*** GIVEN DATA Section Begins ***

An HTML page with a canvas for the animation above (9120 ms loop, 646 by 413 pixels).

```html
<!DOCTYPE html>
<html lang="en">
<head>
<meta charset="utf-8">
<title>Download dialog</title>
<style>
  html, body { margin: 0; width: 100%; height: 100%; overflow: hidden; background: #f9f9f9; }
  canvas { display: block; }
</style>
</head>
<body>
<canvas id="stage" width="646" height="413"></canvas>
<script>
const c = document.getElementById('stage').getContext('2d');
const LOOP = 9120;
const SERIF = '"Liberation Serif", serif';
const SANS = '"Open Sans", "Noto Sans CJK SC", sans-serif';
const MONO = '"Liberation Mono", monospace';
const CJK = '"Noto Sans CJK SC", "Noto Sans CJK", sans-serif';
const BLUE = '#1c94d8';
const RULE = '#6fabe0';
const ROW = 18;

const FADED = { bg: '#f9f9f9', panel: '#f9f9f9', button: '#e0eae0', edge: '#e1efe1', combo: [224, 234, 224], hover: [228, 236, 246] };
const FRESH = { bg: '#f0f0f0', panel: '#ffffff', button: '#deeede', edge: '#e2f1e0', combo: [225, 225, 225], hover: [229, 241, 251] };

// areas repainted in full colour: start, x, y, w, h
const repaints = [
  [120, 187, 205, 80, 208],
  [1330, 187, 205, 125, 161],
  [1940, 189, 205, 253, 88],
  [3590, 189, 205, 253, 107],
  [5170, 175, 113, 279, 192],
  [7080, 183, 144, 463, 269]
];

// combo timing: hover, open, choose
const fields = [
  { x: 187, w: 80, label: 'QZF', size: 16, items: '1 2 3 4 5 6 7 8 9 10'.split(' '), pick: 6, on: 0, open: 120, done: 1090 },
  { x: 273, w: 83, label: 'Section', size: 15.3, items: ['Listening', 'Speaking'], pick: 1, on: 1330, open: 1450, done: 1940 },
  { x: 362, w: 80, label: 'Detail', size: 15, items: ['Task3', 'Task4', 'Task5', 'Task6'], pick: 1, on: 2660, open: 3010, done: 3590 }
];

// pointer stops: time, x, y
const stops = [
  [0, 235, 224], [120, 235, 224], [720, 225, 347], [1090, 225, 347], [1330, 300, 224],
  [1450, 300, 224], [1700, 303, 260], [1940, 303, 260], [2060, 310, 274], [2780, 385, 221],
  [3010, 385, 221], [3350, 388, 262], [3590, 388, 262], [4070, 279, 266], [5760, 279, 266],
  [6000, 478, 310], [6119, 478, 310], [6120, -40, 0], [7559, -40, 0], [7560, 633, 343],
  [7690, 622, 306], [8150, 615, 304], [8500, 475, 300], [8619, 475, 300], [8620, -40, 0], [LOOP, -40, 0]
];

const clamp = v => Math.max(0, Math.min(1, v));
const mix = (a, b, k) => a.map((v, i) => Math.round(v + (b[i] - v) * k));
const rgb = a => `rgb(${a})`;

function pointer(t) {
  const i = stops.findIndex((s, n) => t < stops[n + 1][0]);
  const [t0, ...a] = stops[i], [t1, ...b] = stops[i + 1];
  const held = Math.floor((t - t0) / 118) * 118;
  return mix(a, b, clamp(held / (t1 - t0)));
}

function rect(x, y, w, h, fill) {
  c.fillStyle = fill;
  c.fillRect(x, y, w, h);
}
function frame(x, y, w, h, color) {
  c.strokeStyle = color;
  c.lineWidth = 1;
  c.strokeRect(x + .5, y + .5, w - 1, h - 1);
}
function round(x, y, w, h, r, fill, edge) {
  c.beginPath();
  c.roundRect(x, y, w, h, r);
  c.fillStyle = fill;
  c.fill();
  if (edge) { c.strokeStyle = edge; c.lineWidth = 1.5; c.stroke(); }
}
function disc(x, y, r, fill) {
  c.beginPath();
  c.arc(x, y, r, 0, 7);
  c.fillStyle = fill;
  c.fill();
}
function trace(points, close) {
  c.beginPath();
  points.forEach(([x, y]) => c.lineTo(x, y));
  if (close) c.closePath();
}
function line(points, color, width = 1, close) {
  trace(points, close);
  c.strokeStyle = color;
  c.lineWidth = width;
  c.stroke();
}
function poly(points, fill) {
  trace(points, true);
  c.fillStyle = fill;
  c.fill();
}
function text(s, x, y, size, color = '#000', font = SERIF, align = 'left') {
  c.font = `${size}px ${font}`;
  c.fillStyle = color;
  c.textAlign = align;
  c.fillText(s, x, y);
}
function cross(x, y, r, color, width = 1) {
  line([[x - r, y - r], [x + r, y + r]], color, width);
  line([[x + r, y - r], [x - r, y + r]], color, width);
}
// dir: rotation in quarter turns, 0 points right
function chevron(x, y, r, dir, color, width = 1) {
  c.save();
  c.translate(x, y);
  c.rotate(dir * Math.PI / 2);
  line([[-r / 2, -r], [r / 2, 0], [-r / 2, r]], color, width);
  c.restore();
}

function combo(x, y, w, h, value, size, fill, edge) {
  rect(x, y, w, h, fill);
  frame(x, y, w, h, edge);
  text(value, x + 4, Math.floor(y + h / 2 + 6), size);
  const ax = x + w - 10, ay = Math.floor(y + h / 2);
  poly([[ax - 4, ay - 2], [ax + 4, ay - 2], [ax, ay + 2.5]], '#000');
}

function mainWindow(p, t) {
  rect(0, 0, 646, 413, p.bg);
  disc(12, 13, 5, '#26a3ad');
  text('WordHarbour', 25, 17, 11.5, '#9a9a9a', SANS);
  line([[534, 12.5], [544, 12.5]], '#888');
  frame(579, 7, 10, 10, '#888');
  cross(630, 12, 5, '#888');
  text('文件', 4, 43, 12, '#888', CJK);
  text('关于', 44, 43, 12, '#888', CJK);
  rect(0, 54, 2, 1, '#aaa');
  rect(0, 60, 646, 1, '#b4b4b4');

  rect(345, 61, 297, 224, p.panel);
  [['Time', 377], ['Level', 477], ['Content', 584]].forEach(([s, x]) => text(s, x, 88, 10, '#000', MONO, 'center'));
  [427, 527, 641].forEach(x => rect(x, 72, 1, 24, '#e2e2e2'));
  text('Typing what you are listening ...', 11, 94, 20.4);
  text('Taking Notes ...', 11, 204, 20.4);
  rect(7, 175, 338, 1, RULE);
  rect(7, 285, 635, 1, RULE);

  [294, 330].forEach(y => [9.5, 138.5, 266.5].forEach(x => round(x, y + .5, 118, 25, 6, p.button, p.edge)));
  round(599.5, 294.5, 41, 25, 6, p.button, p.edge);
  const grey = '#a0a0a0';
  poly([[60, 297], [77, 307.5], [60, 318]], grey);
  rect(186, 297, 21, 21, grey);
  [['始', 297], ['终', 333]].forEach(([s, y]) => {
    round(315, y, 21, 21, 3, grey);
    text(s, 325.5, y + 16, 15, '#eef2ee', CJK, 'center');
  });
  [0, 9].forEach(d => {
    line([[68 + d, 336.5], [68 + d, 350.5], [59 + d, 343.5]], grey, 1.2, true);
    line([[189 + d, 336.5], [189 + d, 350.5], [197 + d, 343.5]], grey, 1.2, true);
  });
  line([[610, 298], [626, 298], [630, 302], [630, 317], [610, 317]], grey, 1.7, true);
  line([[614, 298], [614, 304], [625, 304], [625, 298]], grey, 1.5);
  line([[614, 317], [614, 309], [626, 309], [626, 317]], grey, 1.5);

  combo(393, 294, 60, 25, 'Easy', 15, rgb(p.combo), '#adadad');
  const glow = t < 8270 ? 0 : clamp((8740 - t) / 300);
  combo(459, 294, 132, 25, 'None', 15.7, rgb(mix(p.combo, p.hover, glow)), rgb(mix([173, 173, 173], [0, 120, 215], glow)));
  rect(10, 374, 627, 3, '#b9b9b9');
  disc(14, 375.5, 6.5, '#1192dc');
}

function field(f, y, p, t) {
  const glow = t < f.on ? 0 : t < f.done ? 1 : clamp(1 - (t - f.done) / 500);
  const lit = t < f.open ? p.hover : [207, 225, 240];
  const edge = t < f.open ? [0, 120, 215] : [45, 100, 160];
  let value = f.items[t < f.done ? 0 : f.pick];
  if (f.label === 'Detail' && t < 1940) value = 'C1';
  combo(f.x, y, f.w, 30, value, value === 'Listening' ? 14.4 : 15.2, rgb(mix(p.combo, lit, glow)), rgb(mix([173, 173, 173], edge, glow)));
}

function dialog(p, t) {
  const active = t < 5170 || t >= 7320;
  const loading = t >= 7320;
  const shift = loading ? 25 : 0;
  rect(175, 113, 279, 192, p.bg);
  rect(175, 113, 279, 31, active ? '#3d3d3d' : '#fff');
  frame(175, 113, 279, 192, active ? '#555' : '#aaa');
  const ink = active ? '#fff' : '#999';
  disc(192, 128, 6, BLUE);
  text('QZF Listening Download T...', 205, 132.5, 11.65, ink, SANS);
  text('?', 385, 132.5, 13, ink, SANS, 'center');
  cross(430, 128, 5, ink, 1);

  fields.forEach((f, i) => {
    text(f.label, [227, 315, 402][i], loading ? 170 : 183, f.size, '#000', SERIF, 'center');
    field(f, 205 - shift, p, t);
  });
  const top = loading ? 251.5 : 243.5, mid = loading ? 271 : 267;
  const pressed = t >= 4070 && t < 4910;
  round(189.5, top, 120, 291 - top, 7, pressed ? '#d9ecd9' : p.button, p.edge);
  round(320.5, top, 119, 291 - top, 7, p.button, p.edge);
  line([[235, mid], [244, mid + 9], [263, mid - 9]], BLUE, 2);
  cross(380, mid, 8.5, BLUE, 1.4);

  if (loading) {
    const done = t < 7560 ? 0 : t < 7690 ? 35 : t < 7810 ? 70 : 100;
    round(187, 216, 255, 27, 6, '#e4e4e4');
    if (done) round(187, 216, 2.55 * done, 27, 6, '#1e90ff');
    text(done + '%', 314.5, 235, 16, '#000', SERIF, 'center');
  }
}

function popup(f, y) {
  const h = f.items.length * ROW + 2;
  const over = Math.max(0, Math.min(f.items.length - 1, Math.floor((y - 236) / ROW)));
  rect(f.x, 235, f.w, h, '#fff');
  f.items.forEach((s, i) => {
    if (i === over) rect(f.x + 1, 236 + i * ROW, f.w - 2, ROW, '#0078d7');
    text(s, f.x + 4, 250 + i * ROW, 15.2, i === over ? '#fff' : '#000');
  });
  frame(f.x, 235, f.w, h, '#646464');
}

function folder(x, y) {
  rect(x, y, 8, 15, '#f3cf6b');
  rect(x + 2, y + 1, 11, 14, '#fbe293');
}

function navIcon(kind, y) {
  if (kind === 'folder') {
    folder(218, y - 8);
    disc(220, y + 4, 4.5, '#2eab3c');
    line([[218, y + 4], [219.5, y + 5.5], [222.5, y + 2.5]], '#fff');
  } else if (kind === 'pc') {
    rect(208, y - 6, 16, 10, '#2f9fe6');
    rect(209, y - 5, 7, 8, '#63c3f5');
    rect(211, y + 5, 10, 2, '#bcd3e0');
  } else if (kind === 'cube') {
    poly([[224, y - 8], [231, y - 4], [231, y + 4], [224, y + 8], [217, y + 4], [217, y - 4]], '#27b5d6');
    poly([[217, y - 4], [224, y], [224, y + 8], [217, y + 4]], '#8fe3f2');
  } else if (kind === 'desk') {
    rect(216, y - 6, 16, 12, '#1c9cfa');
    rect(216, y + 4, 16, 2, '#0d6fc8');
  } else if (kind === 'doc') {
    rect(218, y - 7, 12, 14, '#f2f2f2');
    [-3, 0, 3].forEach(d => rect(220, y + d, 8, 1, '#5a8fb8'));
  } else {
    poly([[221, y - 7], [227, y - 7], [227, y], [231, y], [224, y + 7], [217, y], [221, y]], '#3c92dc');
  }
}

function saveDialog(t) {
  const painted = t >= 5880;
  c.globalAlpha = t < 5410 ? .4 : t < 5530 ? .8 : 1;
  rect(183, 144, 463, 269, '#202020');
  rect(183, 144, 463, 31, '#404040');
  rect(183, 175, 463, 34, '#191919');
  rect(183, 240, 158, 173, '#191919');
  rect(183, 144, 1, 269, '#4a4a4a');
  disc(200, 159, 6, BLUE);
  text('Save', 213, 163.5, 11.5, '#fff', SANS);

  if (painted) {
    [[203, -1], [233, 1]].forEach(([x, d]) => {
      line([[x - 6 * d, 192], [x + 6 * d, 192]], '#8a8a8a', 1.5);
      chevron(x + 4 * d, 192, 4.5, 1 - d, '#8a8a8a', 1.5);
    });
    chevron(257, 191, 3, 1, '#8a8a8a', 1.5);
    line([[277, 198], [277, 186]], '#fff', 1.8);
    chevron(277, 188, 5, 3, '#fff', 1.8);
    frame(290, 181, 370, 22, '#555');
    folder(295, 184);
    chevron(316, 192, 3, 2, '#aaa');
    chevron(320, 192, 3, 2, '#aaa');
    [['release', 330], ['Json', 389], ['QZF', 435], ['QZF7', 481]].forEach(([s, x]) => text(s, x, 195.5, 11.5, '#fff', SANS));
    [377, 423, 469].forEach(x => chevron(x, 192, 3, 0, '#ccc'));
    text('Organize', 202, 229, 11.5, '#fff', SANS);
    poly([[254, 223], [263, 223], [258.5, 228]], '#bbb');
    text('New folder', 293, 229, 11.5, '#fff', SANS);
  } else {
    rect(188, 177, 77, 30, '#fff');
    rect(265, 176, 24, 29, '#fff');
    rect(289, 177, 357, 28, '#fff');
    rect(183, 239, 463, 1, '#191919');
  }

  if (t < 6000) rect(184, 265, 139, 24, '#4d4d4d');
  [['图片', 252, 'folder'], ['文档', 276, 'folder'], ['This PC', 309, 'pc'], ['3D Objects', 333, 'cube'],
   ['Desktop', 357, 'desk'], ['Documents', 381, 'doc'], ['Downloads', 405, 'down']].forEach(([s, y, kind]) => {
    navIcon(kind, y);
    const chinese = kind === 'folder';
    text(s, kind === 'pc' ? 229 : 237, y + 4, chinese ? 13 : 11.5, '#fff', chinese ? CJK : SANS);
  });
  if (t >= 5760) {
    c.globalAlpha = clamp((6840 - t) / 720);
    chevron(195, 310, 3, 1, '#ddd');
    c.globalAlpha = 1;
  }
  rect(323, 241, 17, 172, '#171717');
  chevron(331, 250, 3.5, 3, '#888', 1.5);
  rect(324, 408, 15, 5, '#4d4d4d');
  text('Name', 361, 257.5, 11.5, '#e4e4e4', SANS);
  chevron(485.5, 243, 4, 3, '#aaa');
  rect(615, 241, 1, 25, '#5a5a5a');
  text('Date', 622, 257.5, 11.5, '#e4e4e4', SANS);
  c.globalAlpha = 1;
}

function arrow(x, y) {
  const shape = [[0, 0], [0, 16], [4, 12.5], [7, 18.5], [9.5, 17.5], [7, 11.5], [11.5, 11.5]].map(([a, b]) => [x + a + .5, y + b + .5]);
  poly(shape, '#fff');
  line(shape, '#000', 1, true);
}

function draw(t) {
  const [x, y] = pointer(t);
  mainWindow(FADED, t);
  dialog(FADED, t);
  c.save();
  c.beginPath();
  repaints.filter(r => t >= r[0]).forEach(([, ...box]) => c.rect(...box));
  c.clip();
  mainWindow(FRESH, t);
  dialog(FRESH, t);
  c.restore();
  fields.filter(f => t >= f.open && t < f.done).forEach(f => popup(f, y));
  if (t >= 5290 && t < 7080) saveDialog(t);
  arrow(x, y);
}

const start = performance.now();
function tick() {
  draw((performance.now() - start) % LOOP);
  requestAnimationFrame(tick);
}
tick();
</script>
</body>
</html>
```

*** GIVEN DATA Section Ends ***

(TASK TO CARRY OUT) A bare number is the whole answer: state how many lines in the data above contain "clamp".

(OUTPUT FOR THIS TASK) 5